  1. Animal consciousness
  2. Animal welfare
  3. Arthropods
  4. Birds
  5. Conservation
  6. Endangered species
  7. Environment
  8. Fish
  9. Frogs
  10. Mammals
  11. Nature
  12. Reptiles

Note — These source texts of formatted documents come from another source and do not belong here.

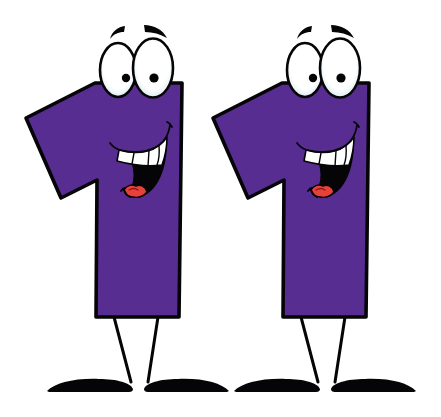
<!DOCTYPE html>
<html lang="en">
<head>
<meta charset="utf-8">
<title>Smiling number eleven</title>
<style>
:root {
  --paper: #ffffff;
  --ink: #050406;
  --purple: #572d91;
  --tongue: #e8413a;
  --tongue-line: #8e1713;
  --eye-shade: #dcecf0;
}
html, body { margin: 0; background: var(--paper); overflow: hidden; }
svg { display: block; width: 441px; height: 417px; }
.ink { fill: var(--ink); }
.line { fill: none; stroke: var(--ink); stroke-linecap: round; stroke-linejoin: round; }
.leg { stroke-width: 3; }
.body { fill: var(--purple); stroke: var(--ink); stroke-width: 3.6; stroke-linejoin: round; }
.eye { fill: url(#eye-white); stroke: var(--ink); stroke-width: 2.6; }
.teeth { fill: var(--paper); stroke: var(--ink); stroke-width: 1.6; stroke-linejoin: round; }
.tongue { fill: var(--tongue); stroke: var(--ink); stroke-width: 1.4; }
.tongue-crease { fill: none; stroke: var(--tongue-line); stroke-width: 1.3; stroke-linecap: round; }
.smile { stroke-width: 1.8; }
</style>
</head>
<body>
<svg viewBox="0 0 441 417" role="img" aria-label="Two smiling purple number ones standing side by side as an eleven">
  <defs>
    <radialGradient id="eye-white" cx=".5" cy=".45" r=".56">
      <stop offset=".72" stop-color="var(--paper)"/>
      <stop offset="1" stop-color="var(--eye-shade)"/>
    </radialGradient>
    <g id="number-one">
      <g id="legs">
        <path class="line leg" d="M114 317L131 382M158 317L148 382"/>
        <path class="ink" d="M47 391C55 383 75 378 99 379C117 379 131 383 133 389Q133 392 129 392H49Z"/>
        <path class="ink" d="M229 391C221 383 203 378 178 379C160 379 146 383 144 389Q144 392 148 392H227Z"/>
      </g>
      <path class="body" d="M26 118L95 83L182 83L179 317L96 317L97 180L61 198Z"/>
      <g id="eyes">
        <ellipse class="eye" cx="118" cy="70" rx="18" ry="27"/>
        <ellipse class="eye" cx="153" cy="68" rx="20" ry="29.5"/>
        <circle class="ink" cx="126" cy="78" r="4.2"/>
        <circle class="ink" cx="154" cy="78" r="4.6"/>
      </g>
      <g id="brows" class="ink">
        <path d="M110 39C112 31 118 27 125 26L124 32C118 32 114 34 110 39Z"/>
        <path d="M144 25C154 25 163 30 167 38C160 34 153 32 145 32Z"/>
      </g>
      <g id="mouth">
        <path class="ink" d="M119 150C140 156 158 151 167 137C168 162 161 190 141 197C134 199 127 196 124 190L132 185C134 179 134 172 132 164L117 161Z"/>
        <path class="teeth" d="M119 150C140 156 158 151 167 137C167 147 165 157 162 165C148 167 132 165 117 161Z"/>
        <path class="line" stroke-width="1.4" d="M134 153L132 164M149 151L148 166M159 146Q160 157 157 165"/>
        <path class="tongue" d="M124 190C127 185 132 184 136 186C141 184 146 187 147 192C143 197 138 198 133 197C128 197 125 194 124 190Z"/>
        <path class="tongue-crease" d="M129 190Q134 187 138 190"/>
        <path class="line smile" d="M110 143C113 147 116 149 120 150C145 156 167 148 170 125M167 122Q170 123 172 127M121 191Q123 188 125 188M124 190Q126 195 130 197"/>
      </g>
    </g>
  </defs>
  <use href="#number-one"/>
  <use href="#number-one" x="187"/>
</svg>
</body>
</html>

  13. Wildlife rescue and rehabilitation